» **WHAT IS NEEDED**:
Examine each line of the data. Copy the line if it includes the word "addColorStop".
◆ ◆ ◆
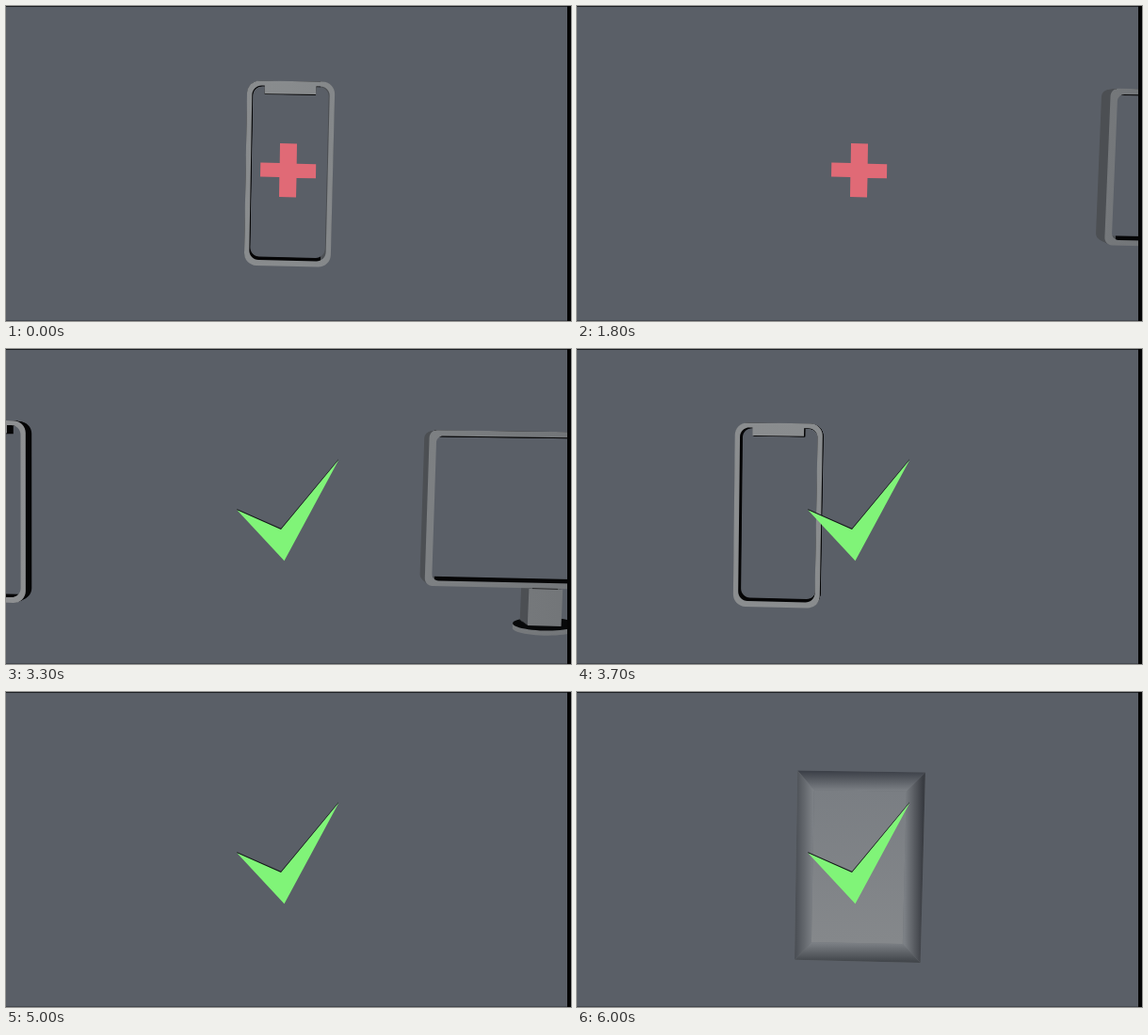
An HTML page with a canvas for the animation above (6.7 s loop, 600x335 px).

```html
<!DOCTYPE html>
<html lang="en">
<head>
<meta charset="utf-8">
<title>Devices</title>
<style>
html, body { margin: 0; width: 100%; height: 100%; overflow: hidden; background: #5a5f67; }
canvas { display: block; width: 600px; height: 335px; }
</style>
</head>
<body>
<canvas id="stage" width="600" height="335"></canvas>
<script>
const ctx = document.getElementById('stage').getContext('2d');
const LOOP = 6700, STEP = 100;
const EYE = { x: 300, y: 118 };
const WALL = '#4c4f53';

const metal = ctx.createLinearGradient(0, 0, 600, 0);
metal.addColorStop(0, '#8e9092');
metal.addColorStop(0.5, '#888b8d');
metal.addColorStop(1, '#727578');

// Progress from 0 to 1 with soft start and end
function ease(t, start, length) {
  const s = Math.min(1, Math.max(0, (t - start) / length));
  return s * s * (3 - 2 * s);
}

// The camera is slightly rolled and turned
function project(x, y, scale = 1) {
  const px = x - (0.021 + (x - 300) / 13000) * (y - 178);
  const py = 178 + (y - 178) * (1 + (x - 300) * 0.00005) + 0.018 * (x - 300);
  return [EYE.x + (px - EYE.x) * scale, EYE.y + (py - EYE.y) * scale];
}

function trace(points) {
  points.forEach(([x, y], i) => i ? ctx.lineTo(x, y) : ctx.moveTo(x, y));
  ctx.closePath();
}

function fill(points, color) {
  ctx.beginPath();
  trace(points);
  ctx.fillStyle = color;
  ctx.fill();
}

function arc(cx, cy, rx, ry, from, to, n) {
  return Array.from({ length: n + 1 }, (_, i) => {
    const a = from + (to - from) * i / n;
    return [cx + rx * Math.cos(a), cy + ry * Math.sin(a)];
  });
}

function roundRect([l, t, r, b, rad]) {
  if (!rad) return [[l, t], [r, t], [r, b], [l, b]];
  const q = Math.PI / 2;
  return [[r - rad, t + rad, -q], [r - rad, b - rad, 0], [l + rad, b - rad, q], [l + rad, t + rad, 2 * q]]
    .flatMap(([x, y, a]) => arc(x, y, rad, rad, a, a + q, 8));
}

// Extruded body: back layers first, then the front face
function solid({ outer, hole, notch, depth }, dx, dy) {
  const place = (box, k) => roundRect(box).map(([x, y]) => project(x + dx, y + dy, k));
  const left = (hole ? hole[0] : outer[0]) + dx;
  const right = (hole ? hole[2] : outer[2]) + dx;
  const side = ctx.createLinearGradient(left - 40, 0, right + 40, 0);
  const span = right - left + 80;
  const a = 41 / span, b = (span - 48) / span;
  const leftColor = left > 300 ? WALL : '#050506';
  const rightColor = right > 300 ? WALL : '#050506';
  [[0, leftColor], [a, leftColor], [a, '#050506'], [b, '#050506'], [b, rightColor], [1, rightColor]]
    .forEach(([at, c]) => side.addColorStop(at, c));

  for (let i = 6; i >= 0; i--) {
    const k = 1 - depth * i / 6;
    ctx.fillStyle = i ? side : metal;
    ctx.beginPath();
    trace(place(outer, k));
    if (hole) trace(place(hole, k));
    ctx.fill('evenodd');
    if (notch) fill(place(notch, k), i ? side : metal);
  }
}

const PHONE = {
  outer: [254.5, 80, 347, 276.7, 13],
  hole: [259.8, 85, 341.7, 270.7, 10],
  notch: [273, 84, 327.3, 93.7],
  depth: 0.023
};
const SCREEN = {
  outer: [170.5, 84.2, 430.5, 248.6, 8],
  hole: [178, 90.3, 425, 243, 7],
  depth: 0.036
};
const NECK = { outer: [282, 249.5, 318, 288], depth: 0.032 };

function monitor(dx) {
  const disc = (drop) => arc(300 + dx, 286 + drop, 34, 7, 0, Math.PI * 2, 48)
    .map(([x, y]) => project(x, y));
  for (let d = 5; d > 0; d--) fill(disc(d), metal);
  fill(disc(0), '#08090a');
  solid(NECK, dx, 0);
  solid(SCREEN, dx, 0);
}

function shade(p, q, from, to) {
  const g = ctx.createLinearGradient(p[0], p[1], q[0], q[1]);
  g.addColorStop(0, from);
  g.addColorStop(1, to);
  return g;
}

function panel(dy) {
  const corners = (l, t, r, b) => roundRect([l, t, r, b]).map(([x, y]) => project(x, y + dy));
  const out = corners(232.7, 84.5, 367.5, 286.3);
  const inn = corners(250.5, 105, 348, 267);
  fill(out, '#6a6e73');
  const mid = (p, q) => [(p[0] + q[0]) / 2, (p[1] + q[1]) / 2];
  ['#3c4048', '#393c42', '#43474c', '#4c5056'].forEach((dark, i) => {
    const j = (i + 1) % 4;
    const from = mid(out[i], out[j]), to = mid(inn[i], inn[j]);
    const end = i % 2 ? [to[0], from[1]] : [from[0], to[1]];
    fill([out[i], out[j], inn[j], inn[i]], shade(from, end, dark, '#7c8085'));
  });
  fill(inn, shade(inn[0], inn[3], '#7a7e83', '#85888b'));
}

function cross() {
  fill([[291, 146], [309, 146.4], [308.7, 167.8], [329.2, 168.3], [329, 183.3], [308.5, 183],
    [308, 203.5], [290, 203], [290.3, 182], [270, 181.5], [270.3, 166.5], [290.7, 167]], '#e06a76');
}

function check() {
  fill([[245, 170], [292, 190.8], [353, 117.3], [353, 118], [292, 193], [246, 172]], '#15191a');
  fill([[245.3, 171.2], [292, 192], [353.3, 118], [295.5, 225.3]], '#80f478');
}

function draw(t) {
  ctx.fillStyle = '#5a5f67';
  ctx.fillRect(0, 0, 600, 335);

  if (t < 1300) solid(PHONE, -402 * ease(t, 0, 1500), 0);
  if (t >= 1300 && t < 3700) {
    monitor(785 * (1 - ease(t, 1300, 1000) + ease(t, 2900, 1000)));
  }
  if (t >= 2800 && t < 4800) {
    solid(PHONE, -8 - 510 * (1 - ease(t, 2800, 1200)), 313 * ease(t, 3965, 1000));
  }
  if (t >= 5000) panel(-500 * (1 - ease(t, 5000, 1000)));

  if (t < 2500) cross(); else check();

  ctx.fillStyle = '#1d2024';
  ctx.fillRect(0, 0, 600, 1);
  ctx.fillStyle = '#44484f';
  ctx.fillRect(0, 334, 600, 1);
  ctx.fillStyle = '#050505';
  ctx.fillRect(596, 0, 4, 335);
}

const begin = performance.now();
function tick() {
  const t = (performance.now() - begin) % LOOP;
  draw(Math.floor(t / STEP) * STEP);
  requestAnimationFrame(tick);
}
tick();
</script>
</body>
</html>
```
◆ ◆ ◆
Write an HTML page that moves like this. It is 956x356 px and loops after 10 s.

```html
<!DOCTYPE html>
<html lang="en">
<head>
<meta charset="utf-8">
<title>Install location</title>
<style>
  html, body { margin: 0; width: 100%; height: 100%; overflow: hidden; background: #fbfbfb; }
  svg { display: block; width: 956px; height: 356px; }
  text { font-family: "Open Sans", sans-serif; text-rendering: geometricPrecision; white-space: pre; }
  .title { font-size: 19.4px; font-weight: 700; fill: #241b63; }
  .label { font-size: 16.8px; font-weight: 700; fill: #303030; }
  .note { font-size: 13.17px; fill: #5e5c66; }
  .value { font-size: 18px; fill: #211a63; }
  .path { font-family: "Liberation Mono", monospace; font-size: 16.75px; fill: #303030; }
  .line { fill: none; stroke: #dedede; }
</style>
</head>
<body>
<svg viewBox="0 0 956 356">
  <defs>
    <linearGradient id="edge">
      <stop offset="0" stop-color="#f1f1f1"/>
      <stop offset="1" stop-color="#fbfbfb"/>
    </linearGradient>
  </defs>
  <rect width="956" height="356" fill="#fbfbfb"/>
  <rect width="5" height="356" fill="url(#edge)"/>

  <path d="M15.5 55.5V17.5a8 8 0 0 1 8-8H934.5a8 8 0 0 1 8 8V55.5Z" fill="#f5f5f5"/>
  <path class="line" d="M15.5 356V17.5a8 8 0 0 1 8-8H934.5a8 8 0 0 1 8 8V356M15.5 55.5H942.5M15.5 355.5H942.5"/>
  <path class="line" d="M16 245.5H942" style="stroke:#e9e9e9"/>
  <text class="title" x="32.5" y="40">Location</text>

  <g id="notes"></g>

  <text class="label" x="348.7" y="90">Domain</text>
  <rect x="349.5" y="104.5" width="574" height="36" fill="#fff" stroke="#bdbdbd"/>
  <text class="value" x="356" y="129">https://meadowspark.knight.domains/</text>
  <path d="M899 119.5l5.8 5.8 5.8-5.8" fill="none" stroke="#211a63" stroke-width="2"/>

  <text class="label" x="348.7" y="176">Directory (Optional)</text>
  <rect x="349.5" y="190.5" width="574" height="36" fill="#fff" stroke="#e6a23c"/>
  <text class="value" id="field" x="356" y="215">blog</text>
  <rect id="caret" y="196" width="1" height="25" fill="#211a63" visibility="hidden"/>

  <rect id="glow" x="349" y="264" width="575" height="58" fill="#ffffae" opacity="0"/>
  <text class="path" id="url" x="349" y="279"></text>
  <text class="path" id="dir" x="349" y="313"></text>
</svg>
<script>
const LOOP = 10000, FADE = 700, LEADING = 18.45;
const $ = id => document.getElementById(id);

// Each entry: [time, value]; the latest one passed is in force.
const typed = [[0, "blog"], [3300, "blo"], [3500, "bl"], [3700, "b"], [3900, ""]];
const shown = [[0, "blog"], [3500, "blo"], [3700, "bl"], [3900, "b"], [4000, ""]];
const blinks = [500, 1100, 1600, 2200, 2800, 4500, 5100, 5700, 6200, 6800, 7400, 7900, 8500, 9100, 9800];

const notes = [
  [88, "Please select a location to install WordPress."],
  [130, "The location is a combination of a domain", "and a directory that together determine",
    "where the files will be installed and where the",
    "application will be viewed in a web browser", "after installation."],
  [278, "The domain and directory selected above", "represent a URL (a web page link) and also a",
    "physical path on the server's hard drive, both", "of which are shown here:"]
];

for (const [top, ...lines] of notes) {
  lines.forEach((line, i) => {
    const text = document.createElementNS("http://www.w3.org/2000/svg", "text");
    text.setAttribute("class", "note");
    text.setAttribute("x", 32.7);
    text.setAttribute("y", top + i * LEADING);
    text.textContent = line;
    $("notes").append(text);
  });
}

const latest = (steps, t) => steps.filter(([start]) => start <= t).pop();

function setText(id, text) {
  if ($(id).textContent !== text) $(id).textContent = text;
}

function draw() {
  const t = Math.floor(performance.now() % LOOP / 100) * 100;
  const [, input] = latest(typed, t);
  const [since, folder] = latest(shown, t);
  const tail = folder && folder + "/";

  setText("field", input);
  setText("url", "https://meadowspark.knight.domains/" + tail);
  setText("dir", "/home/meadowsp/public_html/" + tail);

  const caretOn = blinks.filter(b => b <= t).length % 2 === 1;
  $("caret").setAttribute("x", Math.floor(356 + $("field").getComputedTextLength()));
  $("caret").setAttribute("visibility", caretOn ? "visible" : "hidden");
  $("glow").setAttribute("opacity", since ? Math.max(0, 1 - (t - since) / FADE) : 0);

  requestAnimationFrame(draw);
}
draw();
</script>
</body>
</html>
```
◆ ◆ ◆
» **THE ANSWER**:
metal.addColorStop(0, '#8e9092');
metal.addColorStop(0.5, '#888b8d');
metal.addColorStop(1, '#727578');
    .forEach(([at, c]) => side.addColorStop(at, c));
  g.addColorStop(0, from);
  g.addColorStop(1, to);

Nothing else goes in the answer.